However, was a standout gainer in Italy, after an upgrade from JPMorgan to "neutral" due to a capital increase; shares closed around 5.1 percent higher.

Meanwhile, the U.S. budget battle continued to weigh on global stocks. U.S. stocks tumbled on Monday, as fears increased that the government will be forced to shutdown at the end of the day. The country is facing its first government shutdown in 17 years, which could involve federal employees facing unpaid temporary leave.

In Asia, China's from HSBC came in at 50.2 in September, lower from a preliminary reading of 51.2 earlier this month. Still, the data was higher from August's 50.1 reading.

European miners suffered following the disappointing Chinese data: Fresnillo and Glencore Xstrata closed down around 2 percent, while Anglo American was down 1.42 percent.

Shares of U.K. homebuilders also received a bounce after Prime Minister David Cameron said on Saturday that the "Help to buy" program program would be launched three months earlier than planned. Shares of Barrat Development closed up around 2 percent while Taylor Wimpey was higher by 3.5 percent.

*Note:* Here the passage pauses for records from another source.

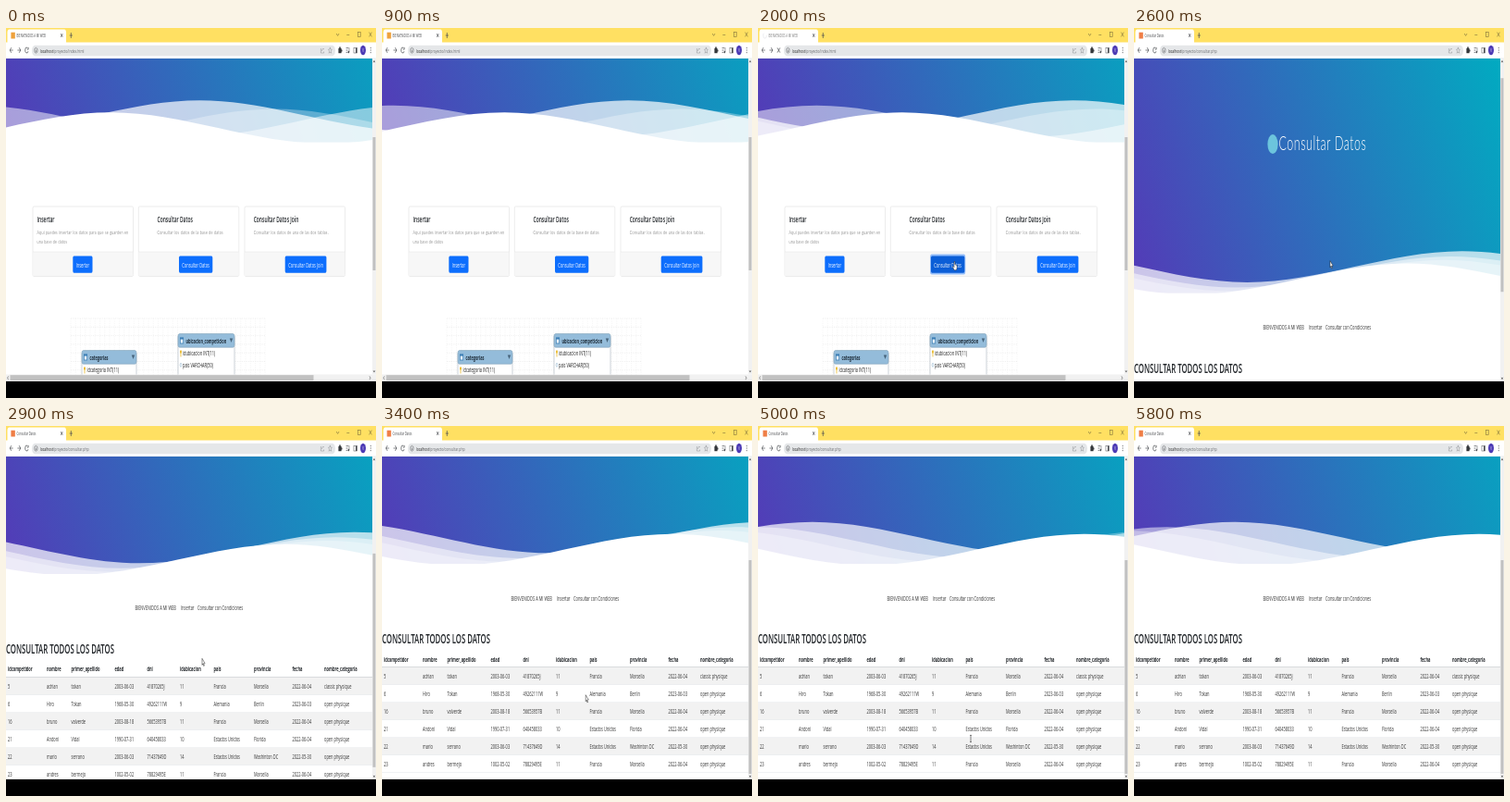
Write an HTML page with a canvas that moves like this. It is 400x400 px and loops after 5.9 s.

```html
<!DOCTYPE html>
<html lang="es">
<head>
<meta charset="utf-8">
<title>Consultar Datos</title>
<style>
html, body { margin: 0; width: 100%; height: 100%; overflow: hidden; background: #000; }
canvas { display: block; width: 400px; height: 400px; }
</style>
</head>
<body>
<canvas id="stage"></canvas>
<script>
const canvas = document.getElementById('stage');
const ctx = canvas.getContext('2d');
const dpr = window.devicePixelRatio || 1;
canvas.width = canvas.height = 400 * dpr;

// A 1536 x 864 desktop squeezed into the square stage
const SX = 400 / 1536, SY = 400 / 864;
const LOOP = 5900, SWITCH = 2300, LOADING = 1900;
const PAGE_W = 396, PAGE_TOP = 33, PAGE_END = 382;
const SANS = '"Open Sans", "Noto Sans", sans-serif';
const LATO = 'Lato, "Open Sans", sans-serif';

function rect(x, y, w, h, color) {
  ctx.fillStyle = color;
  ctx.fillRect(x, y, w, h);
}

function round(x, y, w, h, rx, ry, fill, stroke) {
  ctx.beginPath();
  ctx.roundRect(x, y, w, h, { x: rx, y: ry });
  if (fill) { ctx.fillStyle = fill; ctx.fill(); }
  if (stroke) { ctx.strokeStyle = stroke; ctx.lineWidth = 0.6; ctx.stroke(); }
}

function oval(x, y, rx, ry, color) {
  ctx.beginPath();
  ctx.ellipse(x, y, rx, ry, 0, 0, Math.PI * 2);
  ctx.fillStyle = color;
  ctx.fill();
}

function line(points, color, width = 0.7) {
  ctx.beginPath();
  for (let i = 0; i < points.length; i += 2) ctx.lineTo(points[i], points[i + 1]);
  ctx.strokeStyle = color;
  ctx.lineWidth = width;
  ctx.stroke();
}

// y is the middle of the capitals, size is in desktop pixels
function text(str, x, y, size, color = '#212529', o = {}) {
  const px = o.font ? size : size * 0.95;
  ctx.save();
  ctx.translate(x, y + size * 0.35 * SY);
  ctx.scale(SX, SY);
  ctx.font = `${o.weight || 400} ${px}px ${o.font || SANS}`;
  ctx.letterSpacing = (o.space || 0) + 'px';
  ctx.textAlign = o.align || 'left';
  ctx.fillStyle = color;
  ctx.fillText(str, 0, 0);
  ctx.restore();
}

function track(keys, t) {
  if (t <= keys[0][0]) return keys[0].slice(1);
  for (let i = 1; i < keys.length; i++) {
    const [a, b] = [keys[i - 1], keys[i]];
    if (t < b[0]) {
      const k = (t - a[0]) / (b[0] - a[0]);
      return a.slice(1).map((v, j) => v + (b[j + 1] - v) * k);
    }
  }
  return keys[keys.length - 1].slice(1);
}

// cubic-bezier(.55, .5, .45, .5)
function ease(x) {
  const bez = (s, a, b) => 3 * (1 - s) * (1 - s) * s * a + 3 * (1 - s) * s * s * b + s * s * s;
  let lo = 0, hi = 1;
  for (let i = 0; i < 24; i++) {
    const mid = (lo + hi) / 2;
    if (bez(mid, 0.55, 0.45) < x) lo = mid; else hi = mid;
  }
  return bez(lo, 0.5, 0.5);
}

const wave = new Path2D('M-160 44c30 0 58-18 88-18s58 18 88 18 58-18 88-18 58 18 88 18v44h-352z');
const layers = [
  { y: 0, alpha: 0.7, delay: 2, period: 7 },
  { y: 3, alpha: 0.5, delay: 3, period: 10 },
  { y: 5, alpha: 0.3, delay: 4, period: 13 },
  { y: 7, alpha: 1, delay: 5, period: 20 }
];

// top is where the wave strip begins, age the seconds since page load
function hero(top, age) {
  const w = PAGE_W / SX, inner = 490, strip = 113, h = inner + strip - 7;
  ctx.save();
  ctx.translate(0, top);
  ctx.scale(SX, SY);
  const half = (w * Math.sin(Math.PI / 3) + h * 0.5) / 2;
  const dx = half * Math.sin(Math.PI / 3), dy = half * 0.5;
  const cx = w / 2, cy = h / 2 - inner;
  const grad = ctx.createLinearGradient(cx - dx, cy + dy, cx + dx, cy - dy);
  grad.addColorStop(0, 'rgb(84,58,183)');
  grad.addColorStop(1, 'rgb(0,172,193)');
  ctx.fillStyle = grad;
  ctx.fillRect(0, -inner, w, h);
  ctx.beginPath();
  ctx.rect(0, 0, w, strip);
  ctx.clip();
  ctx.scale(w / 150, strip / 28);
  ctx.translate(0, -24);
  for (const l of layers) {
    const shift = -90 + 175 * ease(((age + l.delay) / l.period) % 1);
    ctx.save();
    ctx.translate(48 + shift, l.y);
    ctx.fillStyle = `rgba(255,255,255,${l.alpha})`;
    ctx.fill(wave);
    ctx.restore();
  }
  ctx.restore();
}

function card(x, title, tx, lines, label, bx, bw, state) {
  round(x, 193, 108.5, 75.5, 1, 1.9, '#fff', '#dfdfdf');
  rect(x + 0.3, 242, 107.9, 26, '#f7f7f7');
  line([x, 242, x + 108.5, 242], '#e2e2e2', 0.5);
  text(title, tx, 207, 20, '#212529', { weight: 600 });
  lines.forEach((s, i) => text(s, tx, 220.5 + i * 9.8, 14, '#444', { font: LATO, weight: 300, space: 1 }));
  if (state > 1) round(bx - 1, 244.6, bw + 2, 22, 2, 3.6, 'rgba(49,132,253,.5)');
  round(bx, 246.4, bw, 18.4, 1.2, 2, state ? '#0b5ed7' : '#0d6efd');
  text(label, bx + bw / 2, 256, 16, '#fff', { align: 'center' });
}

function entity(x, y, w, name) {
  rect(x, y + 3, w, 60, '#fff');
  line([x, 400, x, y + 3], '#a9b4bd', 0.6);
  line([x + w, 400, x + w, y + 3], '#a9b4bd', 0.6);
  round(x, y, w, 14.6, 1.6, 2.6, '#94bcda', '#7f9fb8');
  rect(x + 2, y + 3.8, 4, 7, '#3d7fb5');
  rect(x + 2.7, y + 6, 2.6, 4, '#e8f2fa');
  text(name, x + 8.5, y + 7.6, 15.5, '#1d2b38', { weight: 700 });
  ctx.beginPath();
  ctx.moveTo(x + w - 5.2, y + 5);
  ctx.lineTo(x + w - 1.8, y + 5);
  ctx.lineTo(x + w - 3.5, y + 9.5);
  ctx.fillStyle = '#46637a';
  ctx.fill();
}

function keyMark(x, y) {
  oval(x, y - 2, 1, 1.8, '#e8b92c');
  rect(x - 0.4, y - 1, 0.8, 4.5, '#e8b92c');
}

function diagram() {
  ctx.save();
  ctx.setLineDash([1.2, 1.2]);
  for (let x = 70; x <= 280; x += 5.25) line([x, 314, x, 375], '#ececec', 0.5);
  for (let y = 314; y < 375; y += 9.3) line([70, y, 280, y], '#e6e6e6', 0.6);
  ctx.restore();
  entity(82, 348.6, 59, 'categorias');
  keyMark(85, 370);
  text('idcategoria INT(11)', 87.5, 369.8, 16, '#222');
  entity(186, 330.6, 61, 'ubicacion_competicion');
  keyMark(189, 352);
  text('idubicacion INT(11)', 191, 351.8, 16, '#222');
  line([189, 362, 190, 364.3, 189, 366.5, 188, 364.3, 189, 362], '#8fb3cc', 0.5);
  text('pais VARCHAR(50)', 191, 364.2, 16, '#222');
}

function scrollbar(y, len, end) {
  rect(PAGE_W, PAGE_TOP, 4, end - PAGE_TOP, '#f1f1f1');
  rect(396.5, y, 3, len, '#c1c1c1');
  line([397.2, 37.2, 398, 35.4, 398.8, 37.2], '#505050', 0.7);
  line([397.2, end - 4.2, 398, end - 2.4, 398.8, end - 4.2], '#505050', 0.7);
}

function indexPage(t) {
  hero(74.5, 12.75 + t / 1000);
  card(29, 'Insertar', 33.5,
    ['Aquí puedes insertar los datos para que se guarden en', 'una base de datos'],
    'Insertar', 72.3, 21.2, 0);
  card(143.3, 'Consultar Datos', 163.5, ['Consultar los datos de la base de datos'],
    'Consultar Datos', 187, 36.3, t < 1650 ? 0 : t < LOADING ? 1 : 2);
  card(258, 'Consultar Datos Join', 267.7, ['Consultar los datos de una de las dos tablas.'],
    'Consultar Datos Join', 301.7, 44.7, 0);
  diagram();
  rect(0, 374.5, 400, 7.5, '#f1f1f1');
  rect(4.5, 375.2, 328, 6, '#c1c1c1');
  line([2.6, 376.5, 1.6, 378.3, 2.6, 380], '#505050', 0.6);
  line([393, 376.5, 394, 378.3, 393, 380], '#505050', 0.6);
  scrollbar(118, 144, 374.5);
}

const colX = [2, 44, 70.5, 117.5, 152.5, 188, 224.5, 268, 309.5, 344];
const head = 'idcompetidor,nombre,primer_apellido,edad,dni,idubicacion,pais,provincia,fecha,nombre_categoria'.split(',');
const rows = [
  '5,adrian,tokan,2003-06-03,XXXXXXXXJ,11,Francia,Marsella,2022-06-04,classic physique',
  '6,Hiro,Tokan,1968-05-30,XXXXXXXXW,9,Alemania,Berlin,2023-06-03,open physique',
  '16,bruno,valverde,2003-08-18,XXXXXXXXB,11,Francia,Marsella,2022-06-04,open physique',
  '21,Andoni,Vidal,1990-07-31,XXXXXXXXX,10,Estados Unidos,Florida,2022-06-04,open physique',
  '22,mario,serrano,2003-06-03,XXXXXXXXD,14,Estados Unidos,Washinton DC,2022-05-30,open physique',
  '23,andres,bermejo,1002-05-02,XXXXXXXXE,11,Francia,Marsella,2022-06-04,open physique'
].map((r, i) => r.replace(/X+/, s => String(41870265 + i * 7391846).padEnd(s.length, '3').slice(0, s.length)).split(','));

const scrollKeys = [[2450, 0], [2600, 21], [2900, 148], [3000, 159]];

function dataPage(t) {
  const [scroll] = track(scrollKeys, t);
  const top = 259 - scroll;
  hero(top, (t - 1650) / 1000);
  oval(150, top - 112, 5.6, 10.5, '#6cc5dd');
  text('Consultar Datos', 156.5, top - 113, 48, '#fff', { font: LATO, weight: 300, space: 2 });
  text('BIENVENIDOS A MI WEB', 139.5, top + 86, 16, '#333');
  text('Insertar', 189, top + 86, 16, '#333');
  text('Consultar con Condiciones', 207, top + 86, 16, '#333');
  text('CONSULTAR TODOS LOS DATOS', 0, top + 130, 31.5, '#212529', { weight: 600 });
  head.forEach((s, i) => text(s, colX[i], top + 152, 16, '#212529', { weight: 700 }));
  rows.forEach((r, n) => {
    const y = top + 160.7 + n * 18.98;
    if (n % 2 === 0) rect(0, y, PAGE_W, 18.98, '#f2f2f2');
    rect(0, y + 18.6, PAGE_W, 0.46, '#dee2e6');
    r.forEach((s, i) => text(s, colX[i], y + 9.6, 16, '#333'));
  });
  rect(0, top + 160.4, PAGE_W, 0.6, '#c4c7ca');
  scrollbar(40.1 + 0.66 * scroll, 231, PAGE_END);
}

function browser(t) {
  const ink = '#4a4d51', faint = '#8a8d90', frame = '#8f8040';
  const data = t >= SWITCH, busy = t >= LOADING && !data;
  rect(0, 0, 400, 16, '#ffe062');
  rect(0, 15.5, 400, 17.5, '#fff');
  round(1.5, 1.5, 63.5, 18, 2, 3.7, '#fff');
  if (busy) {
    ctx.beginPath();
    const a = t / 160;
    ctx.ellipse(7.5, 8, 1.8, 3.2, 0, a, a + 4);
    ctx.strokeStyle = '#dfe1e4';
    ctx.lineWidth = 0.6;
    ctx.stroke();
  } else {
    rect(5.4, 4.7, 4.4, 6.8, data ? '#ef7d45' : '#eea13c');
  }
  text(data ? 'Consultar Datos' : 'BIENVENIDOS A MI WEB', 11.5, 8, 11.3, busy ? '#777' : '#45474a');
  line([59.2, 6.2, 61.2, 9.8], ink);
  line([61.2, 6.2, 59.2, 9.8], ink);
  line([68.7, 8, 72, 8], ink);
  line([70.3, 5, 70.3, 11], ink);
  line([357.2, 6, 358.6, 8.4, 360, 6], frame);
  line([368.3, 7.5, 371.3, 7.5], frame);
  ctx.strokeRect(380.6, 4.6, 2.6, 4.8);
  line([392.6, 4.6, 395.4, 9.4], frame);
  line([395.4, 4.6, 392.6, 9.4], frame);

  line([7.6, 24, 4.2, 24], ink);
  line([5.8, 21.2, 4.2, 24, 5.8, 26.8], ink);
  line([12.4, 24, 15.8, 24], ink);
  line([14.2, 21.2, 15.8, 24, 14.2, 26.8], ink);
  if (busy) {
    line([21, 21.4, 23.8, 26.6], ink);
    line([23.8, 21.4, 21, 26.6], ink);
  } else {
    ctx.beginPath();
    ctx.ellipse(22.4, 24, 1.7, 3, 0, 0.4, 5.4);
    ctx.stroke();
    line([24.1, 20.8, 24.1, 23.2, 22.8, 23.2], ink);
  }
  round(28, 18.7, 328, 11.6, 3.2, 5.8, '#e5e7e9');
  ctx.beginPath();
  ctx.ellipse(32.4, 24.2, 1.6, 2.9, 0, 0, Math.PI * 2);
  ctx.strokeStyle = ink;
  ctx.lineWidth = 0.5;
  ctx.stroke();
  line([32.4, 23.8, 32.4, 26], ink, 0.5);
  const urlSize = 13.8;
  text('localhost', 36.8, 24.4, urlSize, '#222');
  ctx.font = `400 ${urlSize * 0.95}px ${SANS}`;
  const host = ctx.measureText('localhost').width * SX;
  text(data ? '/proyecto/consultar.php' : '/proyecto/index.html', 36.8 + host, 24.4, urlSize, '#66696d');

  line([341, 22.5, 340.4, 22.5, 340.4, 27, 343.6, 27, 343.6, 25.5], faint, 0.5);
  line([341.4, 25, 342.2, 22.6, 344, 22.6], faint, 0.5);
  ctx.beginPath();
  for (let i = 0; i <= 10; i++) {
    const a = i * Math.PI / 5 - Math.PI / 2, r = i % 2 ? 0.45 : 1;
    ctx.lineTo(350.4 + Math.cos(a) * 2 * r, 24.4 + Math.sin(a) * 3.5 * r);
  }
  ctx.stroke();
  rect(359.4, 22, 3.2, 5.2, '#34373a');
  oval(361, 21.6, 0.8, 1.3, '#34373a');
  oval(362.8, 24.5, 0.7, 1.2, '#34373a');
  for (let i = 0; i < 3; i++) line([367.6, 21.6 + i * 2.4, 370.4 - (i ? 1 : 0), 21.6 + i * 2.4], ink, 0.7);
  line([371, 21.2, 371, 26], ink, 0.5);
  oval(370.4, 26, 0.8, 1.2, ink);
  ctx.strokeStyle = ink;
  ctx.strokeRect(376, 21.4, 3.4, 5.6);
  rect(378, 21.4, 1.4, 5.6, ink);
  oval(386, 24, 3, 5.2, '#4d3bb5');
  text('V', 386, 24.2, 11, '#fff', { align: 'center' });
  for (let i = -1; i < 2; i++) oval(394.2, 24 + i * 2.5, 0.45, 0.8, ink);
  rect(0, 32.6, 400, 0.4, '#e3e5e7');
}

const cursorKeys = [
  [1050, 290, 392], [1650, 212, 253], [3150, 212, 251], [3700, 230, 338]
];

function cursor(t) {
  if (t < 1050 || t > 5200) return;
  const [x, y] = track(cursorKeys, t);
  ctx.save();
  ctx.translate(x, y);
  if (t >= 3500) {
    line([-1, -3.6, 1, -3.6], '#333', 0.6);
    line([0, -3.6, 0, 3.6], '#333', 0.6);
    line([-1, 3.6, 1, 3.6], '#333', 0.6);
  } else {
    const hand = t >= 1650 && t < SWITCH;
    const shape = new Path2D(hand
      ? 'M0 0h.9v3.2l2.2.8v3.2l-.7 2h-2.3l-1.5-3.2.5-.8.9.9z'
      : 'M0 0v7l.9-1.4.8 2.6.7-.4-.8-2.5h1.5z');
    ctx.fillStyle = '#fff';
    ctx.strokeStyle = '#222';
    ctx.lineWidth = 0.5;
    ctx.fill(shape);
    ctx.stroke(shape);
  }
  ctx.restore();
}

function draw(t) {
  ctx.setTransform(dpr, 0, 0, dpr, 0, 0);
  rect(0, 0, 400, 400, '#fff');
  if (t < SWITCH) indexPage(t); else dataPage(t);
  browser(t);
  rect(0, PAGE_END, 400, 18, '#000');
  cursor(t);
}

const start = performance.now();
function tick() {
  draw((performance.now() - start) % LOOP);
  requestAnimationFrame(tick);
}
draw(0);
requestAnimationFrame(tick);
</script>
</body>
</html>
```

(Read more: Tough love:Conservatives target UK's unemployed)